Results: Between Groups A, B, and C post-intervention data, there was a significant increase in masticatory speed in a Group C (p<0.05). A significant increase in masticatory speed was observed in a Group C considering the pre-and-post-intervention same group data the intervention (p <0.05). In the pre-and post-quartile comparisons of each of the three groups, a significant increase in masticatory speed was observed only in a Group C, first group (low masticatory speed group) (p<0.05).
Conclusion: MSE with original background music created based on the human factor experiment conducted by Sakuma et al. reported in ‘Int J of Social Sciences, 6(2), 193-207, 2020’ improved children's masticatory speed. Especially, it was found to be particularly effective for children with slow masticatory speed, and we propose this as an educational method to promote mastication and swallowing movements during school lunch time for elementary school children.
Keywords: mastication and swallowing, background music, masticatory speed, school lunch, dietary and nutrition education
- Underestimated active joint motions in patients with distal radius fractures:
An observational study
- 論文掲載日：2021/08/21 第21巻
- Kengo Usuki, Department of Rehabilitation, Graduate School of Health Sciences, Saitama
Prefectural University; Rehabilitation Center, Kitasato University Medical Center
Takako Suzuki, Department of Rehabilitation, Graduate School of Health Sciences, Saitama
Hiroaki Ueda, Rehabilitation Center, Kitasato University Medical Center
Toshiyuki Ishioka, Department of Rehabilitation, Graduate School of Health Sciences, Saitama
*Toyohiro Hamaguchi, Department of Rehabilitation, Graduate School of Health Sciences, Saitama
- Purpose: Accumulating evidence indicates that underestimation of movements of the fractured hands

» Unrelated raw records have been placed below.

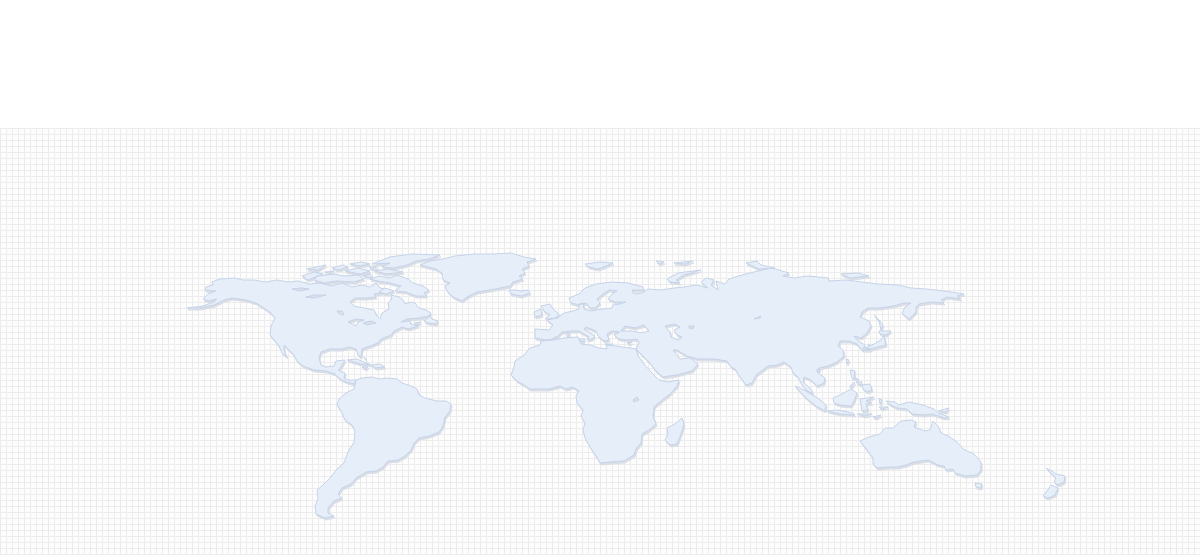
<!DOCTYPE html>
<html lang="en">
<head>
<meta charset="utf-8">
<title>World map on grid</title>
<style>
:root {
  --page: #ffffff;
  --paper: #fdfdfd;
  --grid: #ececec;
  --land: #e6eef9;
  --coast: #c6d3e8;
  --shadow: #dadee6;
}
html, body { margin: 0; background: var(--page); overflow: hidden; }
.world { display: block; width: 1200px; height: 555px; }
.paper { fill: var(--paper); }
.grid-line { fill: none; stroke: var(--grid); stroke-width: 1; }
.land { fill: var(--land); stroke: var(--coast); stroke-width: 1; }
.shadow { fill: var(--shadow); stroke: var(--shadow); stroke-width: 1; }
</style>
</head>
<body>
<svg class="world" viewBox="0 0 1200 555" role="img" aria-label="Pale blue world map on fine grid paper">
  <defs>
    <pattern id="grid" width="6" height="6" y="128" patternUnits="userSpaceOnUse">
      <path class="grid-line" d="M0 .5H6M.5 0V6"/>
    </pattern>
    <g id="continents" fill-rule="evenodd" stroke-linejoin="round">
      <path id="north-america" d="M187 308L203 306 214 302 217 299 208 301 203 299 208 294 216 291 205 290 206 287 213 285 212 282 220 279 235 278 243 280 254 280 266 282 277 280 288 282 298 281 310 284 320 283 332 286 342 283 352 287 362 285 370 287 376 283 380 288 386 289 382 293 374 294 376 297 366 298 355 298 350 302 354 306 364 308 374 310 377 316 380 319 382 313 389 309 388 303 392 299 391 295 399 297 403 300 405 304 411 302 415 303 419 308 426 310 431 313 429 316 419 318 407 319 401 322 410 321 411 324 418 326 408 329 402 327 394 331 391 335 381 339 378 343 370 346 362 349 361 357 358 355 356 349 350 347 342 349 329 349 321 352 319 358 321 365 326 367 334 366 336 361 345 360 341 367 338 370 345 373 344 378 348 380 356 380 354 384 347 382 340 379 335 374 326 371 314 370 303 366 297 361 294 355 289 350 284 345 284 350 287 357 282 353 279 346 275 341 270 335 271 326 275 318 271 313 264 308 256 303 246 300 232 298 224 300 214 305 200 308Z
        M292 289L301 288 309 289 300 291ZM306 297L315 295 326 295 314 298ZM337 311L342 311 344 315 339 314ZM348 322L356 319 364 320 358 322 356 326 352 324ZM363 323L371 321 376 323 367 325Z"/>
      <path id="south-america" d="M356 380L362 378 372 377 379 379 387 378 397 379 402 383 411 386 417 389 419 395 425 398 437 401 446 401 451 404 450 411 445 417 443 426 439 432 429 436 419 438 414 443 411 450 405 456 398 460 388 461 383 467 376 471 366 472 356 478 351 484 342 488 338 494 342 498 334 501 328 508 328 513 334 516 325 518 316 514 315 506 318 498 317 490 324 484 331 477 337 469 344 463 348 452 354 442 355 431 352 425 345 420 341 411 337 405 339 399 346 393 354 389Z"/>
      <path id="greenland" d="M420 265L430 261 443 259 455 256 474 254 494 254 511 253 524 257 536 259 527 262 529 266 522 269 525 273 519 276 523 279 513 282 510 286 495 289 477 292 467 297 462 301 453 297 447 291 445 286 450 283 443 280 442 273 436 269Z"/>
      <path id="iceland" d="M509 290L515 290 521 291 528 290 530 293 521 296 511 294Z"/>
      <path id="arctic-canada" d="M372 264L390 257 412 254 440 255 429 259 416 261 407 265 394 268 382 267 390 263ZM370 279L379 276 390 278 397 275 408 279 413 283 423 286 429 290 424 293 427 296 416 296 406 292 395 291 401 286 390 283 378 281ZM317 276L333 274 345 276 358 275 364 279 354 282 337 281 324 283 314 280ZM302 276L314 272 323 274 308 280ZM332 268L343 265 348 267 338 270ZM307 269L326 265 318 270ZM345 271L358 268 370 271 360 274ZM350 264L361 262 370 264 359 266ZM374 271L388 269 403 272 387 274ZM379 292L385 288 394 291 386 294ZM369 267L377 267 371 269ZM373 278L363 276 370 274ZM325 272L334 271 329 273Z"/>
      <path id="newfoundland" d="M424 321L430 316 432 319 438 321 436 324 428 323ZM414 323L421 322 416 325Z"/>
      <path id="caribbean" d="M347 360L357 359 366 363 372 365 361 364ZM372 365L380 364 385 367 375 368ZM362 367L368 367 366 369ZM364 357L366 360Z"/>
      <path id="eurasia" d="M535 338L535 329 549 330 553 325 547 320 558 318 564 313 573 311 579 309 579 304 583 303 584 309 591 311 603 309 612 308 613 305 620 304 626 302 615 302 608 299 612 294 617 291 609 290 603 294 597 299 600 303 595 308 590 308 586 303 579 305 571 303 569 298 579 294 585 288 596 284 612 282 628 283 643 287 644 290 632 290 634 294 642 293 648 289 661 290 674 288 684 287 696 285 708 288 701 282 706 278 714 280 711 285 718 290 716 281 725 284 729 279 742 275 758 271 772 268 789 273 783 276 794 278 808 276 828 278 829 281 846 280 862 282 878 284 898 285 911 288 926 289 944 291 964 294 957 296 961 299 947 297 941 300 944 303 931 302 919 304 916 307 916 312 909 319 902 313 905 307 911 303 904 303 893 306 880 308 868 308 862 312 860 317 869 321 871 326 867 333 861 338 854 336 858 341 865 345 863 349 866 350 874 348 868 344 871 350 862 350 857 344 849 341 840 341 838 346 843 350 844 356 837 362 828 366 819 368 817 372 825 378 824 383 817 386 811 380 804 377 803 382 811 389 813 394 806 390 801 383 798 377 793 373 791 367 784 362 777 365 768 366 756 375 752 383 746 385 740 377 735 369 731 367 727 361 714 359 698 359 687 356 677 350 673 350 677 355 680 359 690 358 698 364 692 371 676 375 663 377 656 371 649 362 640 353 636 349 639 343 637 339 628 340 619 339 614 335 620 332 612 331 607 334 609 340 604 341 598 336 596 331 586 327 584 329 595 336 592 339 587 340 589 337 579 331 572 331 562 332 558 336 552 339 546 340Z
        M621 331L625 326 635 328 644 325 649 331 642 333 632 331ZM665 326L675 324 680 327 674 330 677 335 682 337 678 340 671 337 670 332ZM689 326L694 326 693 329 689 328ZM754 319L761 316 760 318Z"/>
      <path id="british-isles" d="M541 306L550 304 553 309 559 314 556 318 545 319 550 315 544 311ZM534 312L541 309 542 315 535 317Z"/>
      <path id="northern-islands" d="M585 264L600 262 613 263 606 266 598 269 589 267ZM667 279L678 273 701 270 684 275 676 280 680 283 670 282ZM746 263L757 261 761 265 775 268 759 269ZM656 261L664 262 659 264ZM674 263L693 261 685 264ZM841 274L858 273 869 276 850 278Z"/>
      <path id="mediterranean-islands" d="M567 333L569 333 569 338 567 338ZM577 339L585 339 583 342ZM605 344L613 344 609 345ZM627 343L632 342 629 344Z"/>
      <path id="africa" d="M541 341L553 340 564 338 578 337 581 344 590 345 599 348 607 349 606 345 616 346 630 348 636 349 638 356 644 364 652 373 659 380 668 382 679 380 677 386 670 394 662 400 654 407 653 416 656 424 649 430 642 434 641 443 636 449 634 455 624 461 611 462 600 463 596 456 590 447 585 438 583 430 585 423 581 416 583 410 577 403 576 396 579 391 573 387 566 389 560 386 549 389 537 389 530 389 524 385 517 381 511 375 514 367 515 361 524 355 530 348 540 345Z
        M633 400L637 397 639 400 634 402Z"/>
      <path id="madagascar" d="M682 418L684 424 681 434 677 444 670 445 665 440 668 434 667 428 675 424Z"/>
      <path id="japan" d="M874 315L878 319 883 325 881 330 879 321ZM879 331L891 331 886 335 880 334ZM884 336L886 345 878 347 871 349 865 348 874 344 881 340Z"/>
      <path id="taiwan-hainan" d="M846 359L849 360 847 364ZM816 370L820 369 818 372Z"/>
      <path id="philippines" d="M850 370L855 371 854 377 859 380 852 378ZM862 385L870 384 872 390 867 392 863 389ZM856 382L862 382 860 385ZM850 386L855 382 851 388Z"/>
      <path id="indonesia" d="M795 386L802 389 811 394 819 399 826 405 825 411 816 406 806 398ZM827 411L838 410 853 413 855 415 840 414ZM833 398L842 394 851 389 857 393 854 401 851 406 840 405 834 403ZM860 399L874 397 866 401 872 403 866 404 868 410 862 411ZM879 398L882 400 880 404ZM857 414L872 414 865 416ZM873 417L881 415 876 418ZM879 407L888 407 882 409Z"/>
      <path id="new-guinea" d="M886 401L895 402 899 405 909 402 923 405 934 409 938 413 949 417 945 418 932 414 923 415 912 414 907 409 897 408 891 405ZM938 411L949 408 946 412Z"/>
      <path id="australia" d="M860 441L869 437 880 434 885 428 893 428 901 421 911 420 916 422 914 427 924 431 930 430 933 421 938 426 941 433 950 437 958 443 963 449 974 454 981 462 981 470 977 475 965 476 955 473 953 469 946 470 944 466 938 465 928 460 914 462 906 465 897 467 888 467 877 468 873 464 873 458 867 450Z"/>
      <path id="tasmania" d="M975 483L982 484 981 488 976 487Z"/>
      <path id="new-zealand" d="M1046 468L1052 471 1056 474 1065 476 1064 482 1058 485 1054 482 1056 478ZM1051 485L1058 488 1055 495 1048 498 1043 496 1047 491Z"/>
    </g>
  </defs>

  <rect class="paper" y="128" width="1200" height="427"/>
  <rect fill="url(#grid)" y="128" width="1200" height="427"/>
  <use class="shadow" href="#continents" x="1" y="2"/>
  <use class="land" href="#continents"/>
</svg>
</body>
</html>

leads to delayed recovery of motor function in patients with distal radius fractures (DRF). This study
aimed to clarify the underestimated active range of motion (ROM) of a fractured hand in patients with DRF.
Subjects and Methods: This single-center, observational study included adult female with DRF or without
fractures in the upper limbs and hands. They were divided into the following three groups: (1) DRF,
(2) healthy and unrestricted ROM, and (3) healthy and limited ROM with jigs. All participants estimated
ROM of the wrist and forearm joints at the fracture side based on that at the healthy side. Analysis of
covariance was used to determine differences among the three groups. Outcome measures were differences
between actual and self-conjectural ROM.
Results: The subjective ROM degrees of DRF patients were -20° for volar flexion, -21° for dorsal flexion, -31° for
pronation, and -24° for supination, which were lower than those of Non-fracture participants.
Significant differences between subjectively estimated and actual ROM degrees among groups in wrist joint
volar flexion (χ2 = 26.01, p < 0.01), dorsal flexion (χ2 = 24.00, p < 0.01), pronation (χ2 = 14.10, p < 0.01),
and supination (χ2 = 15.19, p < 0.01) were observed.
Conclusions: This study indicates that self-conjectural ROM of injured joints is underestimated in patients with DRF.
Our findings suggest that active movements should be encouraged in DRF patients with modest hand use.
Key words: Distal radius fracture, Rehabilitation, Self-conjecture, ADL, Range of motion